§ WORK TO COMPLETE
Could you print exactly the lines of the listing below, starting at the line that has "162C163 173 177" and ending at the line that has "133Q156 127 162", and only those lines?

§ DATA FOR ANALYSIS
▼

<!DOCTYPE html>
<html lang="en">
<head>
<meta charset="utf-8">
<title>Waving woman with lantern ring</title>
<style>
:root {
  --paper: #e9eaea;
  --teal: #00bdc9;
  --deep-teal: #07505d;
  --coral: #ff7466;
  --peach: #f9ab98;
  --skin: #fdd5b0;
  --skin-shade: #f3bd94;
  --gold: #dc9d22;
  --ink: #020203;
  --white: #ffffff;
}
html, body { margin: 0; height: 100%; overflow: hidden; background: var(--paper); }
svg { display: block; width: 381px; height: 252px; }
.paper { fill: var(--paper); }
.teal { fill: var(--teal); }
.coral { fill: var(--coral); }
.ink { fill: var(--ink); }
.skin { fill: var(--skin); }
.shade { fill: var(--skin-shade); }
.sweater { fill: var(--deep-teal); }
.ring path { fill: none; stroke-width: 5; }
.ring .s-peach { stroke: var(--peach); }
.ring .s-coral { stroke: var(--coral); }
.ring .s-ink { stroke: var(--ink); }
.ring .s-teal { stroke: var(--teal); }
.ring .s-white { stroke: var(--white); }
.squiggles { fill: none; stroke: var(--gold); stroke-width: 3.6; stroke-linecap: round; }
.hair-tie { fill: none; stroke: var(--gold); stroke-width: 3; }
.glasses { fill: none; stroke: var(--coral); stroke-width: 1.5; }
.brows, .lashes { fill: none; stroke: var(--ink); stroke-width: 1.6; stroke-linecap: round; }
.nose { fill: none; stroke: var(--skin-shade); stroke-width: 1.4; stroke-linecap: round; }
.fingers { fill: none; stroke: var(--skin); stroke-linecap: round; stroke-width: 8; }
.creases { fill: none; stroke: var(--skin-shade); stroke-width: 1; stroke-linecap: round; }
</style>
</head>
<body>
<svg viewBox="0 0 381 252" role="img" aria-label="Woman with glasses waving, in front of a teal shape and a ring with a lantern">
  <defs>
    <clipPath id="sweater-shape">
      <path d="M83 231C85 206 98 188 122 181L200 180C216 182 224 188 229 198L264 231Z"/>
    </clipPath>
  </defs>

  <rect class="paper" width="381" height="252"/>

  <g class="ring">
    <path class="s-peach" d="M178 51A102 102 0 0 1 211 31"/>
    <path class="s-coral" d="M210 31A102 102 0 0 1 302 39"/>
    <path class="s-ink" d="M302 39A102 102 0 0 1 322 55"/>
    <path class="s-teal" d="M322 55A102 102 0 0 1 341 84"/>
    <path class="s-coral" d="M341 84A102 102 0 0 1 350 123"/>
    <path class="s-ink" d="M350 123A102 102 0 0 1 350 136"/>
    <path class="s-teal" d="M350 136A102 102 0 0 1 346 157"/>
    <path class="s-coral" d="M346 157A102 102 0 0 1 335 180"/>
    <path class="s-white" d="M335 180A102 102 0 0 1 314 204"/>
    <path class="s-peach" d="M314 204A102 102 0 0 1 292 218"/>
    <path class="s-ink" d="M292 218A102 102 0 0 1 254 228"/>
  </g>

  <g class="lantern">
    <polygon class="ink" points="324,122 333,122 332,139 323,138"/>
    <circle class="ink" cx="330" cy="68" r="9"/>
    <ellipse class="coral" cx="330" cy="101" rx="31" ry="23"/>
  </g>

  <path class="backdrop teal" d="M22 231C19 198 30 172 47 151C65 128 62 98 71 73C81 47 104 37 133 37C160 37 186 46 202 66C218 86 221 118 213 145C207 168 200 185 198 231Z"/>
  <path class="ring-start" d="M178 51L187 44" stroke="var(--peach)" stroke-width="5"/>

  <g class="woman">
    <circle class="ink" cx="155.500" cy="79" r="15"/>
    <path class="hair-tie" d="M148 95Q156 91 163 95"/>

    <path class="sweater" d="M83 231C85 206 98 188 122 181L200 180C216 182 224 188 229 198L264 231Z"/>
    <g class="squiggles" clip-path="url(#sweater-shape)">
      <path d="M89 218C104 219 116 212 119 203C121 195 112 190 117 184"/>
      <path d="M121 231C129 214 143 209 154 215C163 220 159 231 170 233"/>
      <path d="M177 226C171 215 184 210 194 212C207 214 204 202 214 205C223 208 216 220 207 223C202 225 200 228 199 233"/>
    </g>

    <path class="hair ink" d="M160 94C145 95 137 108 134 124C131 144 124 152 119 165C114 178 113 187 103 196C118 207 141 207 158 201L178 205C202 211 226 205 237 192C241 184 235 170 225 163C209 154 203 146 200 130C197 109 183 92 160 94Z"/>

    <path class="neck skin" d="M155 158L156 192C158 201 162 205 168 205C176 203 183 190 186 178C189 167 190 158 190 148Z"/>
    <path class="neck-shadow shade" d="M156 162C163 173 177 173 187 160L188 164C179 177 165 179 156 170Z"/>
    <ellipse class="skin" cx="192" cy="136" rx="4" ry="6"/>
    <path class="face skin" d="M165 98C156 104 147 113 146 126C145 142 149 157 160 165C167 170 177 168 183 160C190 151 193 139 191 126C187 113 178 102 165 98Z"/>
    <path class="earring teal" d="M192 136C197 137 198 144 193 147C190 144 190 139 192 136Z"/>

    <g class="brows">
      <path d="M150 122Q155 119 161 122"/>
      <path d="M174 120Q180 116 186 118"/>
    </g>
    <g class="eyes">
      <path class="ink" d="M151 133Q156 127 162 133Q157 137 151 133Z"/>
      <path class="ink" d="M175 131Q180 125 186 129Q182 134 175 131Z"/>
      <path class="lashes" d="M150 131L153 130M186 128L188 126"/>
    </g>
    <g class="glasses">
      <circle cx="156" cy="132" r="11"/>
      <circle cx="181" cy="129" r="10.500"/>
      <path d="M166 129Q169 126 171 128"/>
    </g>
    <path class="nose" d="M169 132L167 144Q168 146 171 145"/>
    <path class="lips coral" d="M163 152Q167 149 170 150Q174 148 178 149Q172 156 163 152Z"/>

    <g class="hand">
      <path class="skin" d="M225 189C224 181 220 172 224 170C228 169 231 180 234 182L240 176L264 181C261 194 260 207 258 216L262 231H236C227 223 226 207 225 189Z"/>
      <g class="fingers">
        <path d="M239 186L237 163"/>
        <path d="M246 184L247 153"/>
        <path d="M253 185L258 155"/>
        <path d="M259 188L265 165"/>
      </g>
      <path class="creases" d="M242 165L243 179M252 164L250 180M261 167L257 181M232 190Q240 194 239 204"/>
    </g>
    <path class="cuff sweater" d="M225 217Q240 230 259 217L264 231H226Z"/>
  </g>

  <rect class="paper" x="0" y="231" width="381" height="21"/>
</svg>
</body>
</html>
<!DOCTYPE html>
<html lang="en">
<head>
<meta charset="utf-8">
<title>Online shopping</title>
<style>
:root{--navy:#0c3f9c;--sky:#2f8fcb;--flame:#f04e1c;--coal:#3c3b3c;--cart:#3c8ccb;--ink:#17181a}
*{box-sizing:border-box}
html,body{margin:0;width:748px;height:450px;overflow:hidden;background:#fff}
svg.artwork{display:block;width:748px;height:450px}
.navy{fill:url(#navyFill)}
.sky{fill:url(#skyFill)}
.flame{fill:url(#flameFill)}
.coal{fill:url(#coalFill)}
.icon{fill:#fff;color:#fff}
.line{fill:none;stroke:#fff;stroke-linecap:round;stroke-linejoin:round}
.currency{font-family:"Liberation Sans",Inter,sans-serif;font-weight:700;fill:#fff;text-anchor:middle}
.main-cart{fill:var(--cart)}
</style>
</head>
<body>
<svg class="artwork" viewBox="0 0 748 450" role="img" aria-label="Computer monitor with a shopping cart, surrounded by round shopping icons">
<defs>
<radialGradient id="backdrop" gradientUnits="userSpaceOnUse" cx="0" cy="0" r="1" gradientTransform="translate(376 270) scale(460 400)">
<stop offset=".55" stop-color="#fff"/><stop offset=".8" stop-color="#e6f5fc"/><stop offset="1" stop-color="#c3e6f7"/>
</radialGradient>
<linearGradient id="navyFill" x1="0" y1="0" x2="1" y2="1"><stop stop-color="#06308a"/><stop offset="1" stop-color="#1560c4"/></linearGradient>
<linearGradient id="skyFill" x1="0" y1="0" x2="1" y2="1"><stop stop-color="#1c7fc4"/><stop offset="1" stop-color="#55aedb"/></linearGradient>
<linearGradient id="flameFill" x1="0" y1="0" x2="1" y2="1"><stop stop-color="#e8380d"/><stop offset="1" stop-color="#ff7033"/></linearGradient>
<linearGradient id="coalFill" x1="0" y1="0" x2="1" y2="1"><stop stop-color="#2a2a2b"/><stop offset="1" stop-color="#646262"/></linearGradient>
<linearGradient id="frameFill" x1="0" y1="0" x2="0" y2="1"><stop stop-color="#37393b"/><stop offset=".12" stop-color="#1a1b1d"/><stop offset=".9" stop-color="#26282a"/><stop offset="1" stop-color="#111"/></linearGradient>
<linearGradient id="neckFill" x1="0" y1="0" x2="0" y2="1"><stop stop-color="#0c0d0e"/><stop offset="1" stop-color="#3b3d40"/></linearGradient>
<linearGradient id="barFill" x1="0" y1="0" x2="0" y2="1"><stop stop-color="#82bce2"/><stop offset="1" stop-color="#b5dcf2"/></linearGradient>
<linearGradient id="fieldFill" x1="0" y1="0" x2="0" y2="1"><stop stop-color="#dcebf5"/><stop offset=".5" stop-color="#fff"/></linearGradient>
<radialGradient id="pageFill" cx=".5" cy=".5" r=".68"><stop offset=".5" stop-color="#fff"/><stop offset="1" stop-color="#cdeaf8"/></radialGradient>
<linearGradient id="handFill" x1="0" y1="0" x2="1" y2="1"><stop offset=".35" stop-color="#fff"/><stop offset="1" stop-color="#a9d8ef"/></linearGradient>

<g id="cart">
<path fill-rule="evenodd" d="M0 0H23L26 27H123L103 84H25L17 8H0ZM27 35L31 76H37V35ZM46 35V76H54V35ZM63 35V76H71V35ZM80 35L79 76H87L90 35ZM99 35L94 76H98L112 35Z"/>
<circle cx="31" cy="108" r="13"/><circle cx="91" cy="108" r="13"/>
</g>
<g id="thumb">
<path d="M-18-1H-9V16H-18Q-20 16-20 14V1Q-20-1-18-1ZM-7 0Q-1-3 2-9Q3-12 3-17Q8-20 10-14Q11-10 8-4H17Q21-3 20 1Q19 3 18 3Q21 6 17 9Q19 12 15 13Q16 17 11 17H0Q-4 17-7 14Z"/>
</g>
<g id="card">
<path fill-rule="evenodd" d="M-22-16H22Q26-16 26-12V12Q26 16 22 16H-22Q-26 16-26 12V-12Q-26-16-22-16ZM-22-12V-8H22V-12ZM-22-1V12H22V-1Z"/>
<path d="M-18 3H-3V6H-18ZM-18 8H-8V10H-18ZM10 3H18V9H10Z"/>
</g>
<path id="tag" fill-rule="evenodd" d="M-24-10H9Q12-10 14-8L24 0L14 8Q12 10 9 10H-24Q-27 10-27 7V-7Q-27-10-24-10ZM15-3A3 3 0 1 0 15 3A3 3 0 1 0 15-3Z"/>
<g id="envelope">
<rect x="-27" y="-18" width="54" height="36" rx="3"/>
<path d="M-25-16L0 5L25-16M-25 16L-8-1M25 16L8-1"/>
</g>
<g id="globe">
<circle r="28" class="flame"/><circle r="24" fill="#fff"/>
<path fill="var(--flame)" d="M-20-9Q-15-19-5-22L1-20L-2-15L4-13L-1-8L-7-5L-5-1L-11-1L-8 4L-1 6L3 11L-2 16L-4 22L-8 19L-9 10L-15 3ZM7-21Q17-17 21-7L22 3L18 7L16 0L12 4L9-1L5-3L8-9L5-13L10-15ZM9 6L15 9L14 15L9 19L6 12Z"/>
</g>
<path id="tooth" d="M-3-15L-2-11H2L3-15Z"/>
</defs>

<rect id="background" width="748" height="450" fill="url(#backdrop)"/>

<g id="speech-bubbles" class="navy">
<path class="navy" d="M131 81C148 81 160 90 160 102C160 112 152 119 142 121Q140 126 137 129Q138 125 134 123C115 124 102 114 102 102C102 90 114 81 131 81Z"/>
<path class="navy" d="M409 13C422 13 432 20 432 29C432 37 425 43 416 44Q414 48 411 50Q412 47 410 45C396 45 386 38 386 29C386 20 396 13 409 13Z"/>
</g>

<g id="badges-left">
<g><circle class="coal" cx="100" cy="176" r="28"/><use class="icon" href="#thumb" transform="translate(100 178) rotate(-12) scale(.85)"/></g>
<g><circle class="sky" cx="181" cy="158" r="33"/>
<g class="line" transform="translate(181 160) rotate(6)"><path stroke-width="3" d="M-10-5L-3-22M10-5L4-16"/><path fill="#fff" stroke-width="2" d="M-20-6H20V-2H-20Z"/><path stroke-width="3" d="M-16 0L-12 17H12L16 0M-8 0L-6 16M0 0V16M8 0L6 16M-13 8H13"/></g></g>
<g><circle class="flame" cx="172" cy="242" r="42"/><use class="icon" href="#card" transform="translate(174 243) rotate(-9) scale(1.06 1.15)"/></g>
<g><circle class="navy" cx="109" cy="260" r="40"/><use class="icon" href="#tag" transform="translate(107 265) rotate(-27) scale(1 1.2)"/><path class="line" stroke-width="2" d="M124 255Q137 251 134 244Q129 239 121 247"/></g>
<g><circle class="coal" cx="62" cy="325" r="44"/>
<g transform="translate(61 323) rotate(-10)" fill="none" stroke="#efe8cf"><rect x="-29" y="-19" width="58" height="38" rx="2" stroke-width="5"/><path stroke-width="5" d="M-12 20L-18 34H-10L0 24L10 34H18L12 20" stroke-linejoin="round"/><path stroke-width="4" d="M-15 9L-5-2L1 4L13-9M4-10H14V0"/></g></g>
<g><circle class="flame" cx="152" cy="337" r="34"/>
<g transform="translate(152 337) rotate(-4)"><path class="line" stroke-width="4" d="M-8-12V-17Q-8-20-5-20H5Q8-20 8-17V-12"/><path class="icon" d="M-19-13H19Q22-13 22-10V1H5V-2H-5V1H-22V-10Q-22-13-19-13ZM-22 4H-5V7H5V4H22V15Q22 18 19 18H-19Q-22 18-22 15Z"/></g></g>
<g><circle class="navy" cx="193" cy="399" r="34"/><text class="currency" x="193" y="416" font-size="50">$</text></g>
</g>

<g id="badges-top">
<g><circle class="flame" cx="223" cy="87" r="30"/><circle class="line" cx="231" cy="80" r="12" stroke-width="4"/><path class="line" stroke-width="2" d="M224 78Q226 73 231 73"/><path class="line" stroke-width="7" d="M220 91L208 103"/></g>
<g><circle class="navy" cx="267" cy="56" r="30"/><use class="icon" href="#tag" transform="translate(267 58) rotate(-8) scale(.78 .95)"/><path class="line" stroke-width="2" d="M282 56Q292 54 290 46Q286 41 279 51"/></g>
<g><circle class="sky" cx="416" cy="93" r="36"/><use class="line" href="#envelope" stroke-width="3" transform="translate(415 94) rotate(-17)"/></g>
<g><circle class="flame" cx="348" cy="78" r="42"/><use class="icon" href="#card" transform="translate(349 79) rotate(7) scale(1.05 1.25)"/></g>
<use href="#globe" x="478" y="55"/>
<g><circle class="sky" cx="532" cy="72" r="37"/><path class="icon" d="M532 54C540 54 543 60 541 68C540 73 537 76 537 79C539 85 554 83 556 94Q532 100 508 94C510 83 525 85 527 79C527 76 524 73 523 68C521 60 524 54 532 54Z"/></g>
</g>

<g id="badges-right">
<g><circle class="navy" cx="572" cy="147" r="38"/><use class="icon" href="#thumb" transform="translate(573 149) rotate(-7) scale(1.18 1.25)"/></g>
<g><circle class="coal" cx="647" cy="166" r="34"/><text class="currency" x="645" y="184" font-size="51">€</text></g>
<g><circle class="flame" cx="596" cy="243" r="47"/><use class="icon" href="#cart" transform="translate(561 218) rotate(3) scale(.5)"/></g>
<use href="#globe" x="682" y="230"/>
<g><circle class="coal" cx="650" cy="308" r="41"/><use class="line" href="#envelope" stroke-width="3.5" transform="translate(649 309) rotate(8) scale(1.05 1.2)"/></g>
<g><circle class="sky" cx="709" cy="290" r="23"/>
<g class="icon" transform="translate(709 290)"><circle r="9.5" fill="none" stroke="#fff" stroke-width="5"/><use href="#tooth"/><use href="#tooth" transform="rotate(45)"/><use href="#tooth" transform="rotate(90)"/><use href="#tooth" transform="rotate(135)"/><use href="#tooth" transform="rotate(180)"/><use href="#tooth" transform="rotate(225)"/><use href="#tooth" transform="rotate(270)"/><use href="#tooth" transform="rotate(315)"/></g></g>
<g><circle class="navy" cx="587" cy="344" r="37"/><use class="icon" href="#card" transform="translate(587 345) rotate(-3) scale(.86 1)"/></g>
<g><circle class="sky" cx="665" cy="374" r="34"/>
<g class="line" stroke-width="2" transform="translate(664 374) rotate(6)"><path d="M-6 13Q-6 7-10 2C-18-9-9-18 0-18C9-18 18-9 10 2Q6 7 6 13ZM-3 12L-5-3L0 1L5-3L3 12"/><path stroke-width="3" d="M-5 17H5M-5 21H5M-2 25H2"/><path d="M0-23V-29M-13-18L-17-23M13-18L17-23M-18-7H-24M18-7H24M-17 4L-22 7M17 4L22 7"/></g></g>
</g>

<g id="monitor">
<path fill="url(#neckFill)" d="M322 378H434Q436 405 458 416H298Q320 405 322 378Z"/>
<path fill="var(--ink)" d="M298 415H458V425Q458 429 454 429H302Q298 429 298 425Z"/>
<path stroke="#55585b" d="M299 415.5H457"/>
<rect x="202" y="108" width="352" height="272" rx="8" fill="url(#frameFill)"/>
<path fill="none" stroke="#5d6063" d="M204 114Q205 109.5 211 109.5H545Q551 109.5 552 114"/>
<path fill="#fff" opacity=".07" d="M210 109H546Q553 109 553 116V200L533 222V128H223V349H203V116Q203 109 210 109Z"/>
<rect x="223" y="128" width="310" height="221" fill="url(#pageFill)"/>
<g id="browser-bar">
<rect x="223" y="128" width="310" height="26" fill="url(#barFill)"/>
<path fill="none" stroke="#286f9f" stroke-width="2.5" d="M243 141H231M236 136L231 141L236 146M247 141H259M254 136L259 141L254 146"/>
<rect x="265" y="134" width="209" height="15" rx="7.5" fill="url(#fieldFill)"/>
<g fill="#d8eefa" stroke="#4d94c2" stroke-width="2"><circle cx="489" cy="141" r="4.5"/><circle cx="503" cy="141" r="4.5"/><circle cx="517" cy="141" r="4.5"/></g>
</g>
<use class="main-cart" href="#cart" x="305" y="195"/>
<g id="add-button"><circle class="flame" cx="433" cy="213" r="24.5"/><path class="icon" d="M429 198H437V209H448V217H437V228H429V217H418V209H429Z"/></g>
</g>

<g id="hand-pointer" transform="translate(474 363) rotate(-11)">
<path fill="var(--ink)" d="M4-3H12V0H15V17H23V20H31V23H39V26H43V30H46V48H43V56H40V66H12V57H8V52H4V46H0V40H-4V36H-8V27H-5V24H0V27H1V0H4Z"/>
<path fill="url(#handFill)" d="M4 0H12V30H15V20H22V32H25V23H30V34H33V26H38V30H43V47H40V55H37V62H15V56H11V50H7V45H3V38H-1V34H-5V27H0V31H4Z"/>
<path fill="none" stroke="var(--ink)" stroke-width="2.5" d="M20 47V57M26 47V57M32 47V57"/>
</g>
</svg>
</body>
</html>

▲

§ ANSWER SPACE
    <path class="neck-shadow shade" d="M156 162C163 173 177 173 187 160L188 164C179 177 165 179 156 170Z"/>
    <ellipse class="skin" cx="192" cy="136" rx="4" ry="6"/>
    <path class="face skin" d="M165 98C156 104 147 113 146 126C145 142 149 157 160 165C167 170 177 168 183 160C190 151 193 139 191 126C187 113 178 102 165 98Z"/>
    <path class="earring teal" d="M192 136C197 137 198 144 193 147C190 144 190 139 192 136Z"/>

    <g class="brows">
      <path d="M150 122Q155 119 161 122"/>
      <path d="M174 120Q180 116 186 118"/>
    </g>
    <g class="eyes">
      <path class="ink" d="M151 133Q156 127 162 133Q157 137 151 133Z"/>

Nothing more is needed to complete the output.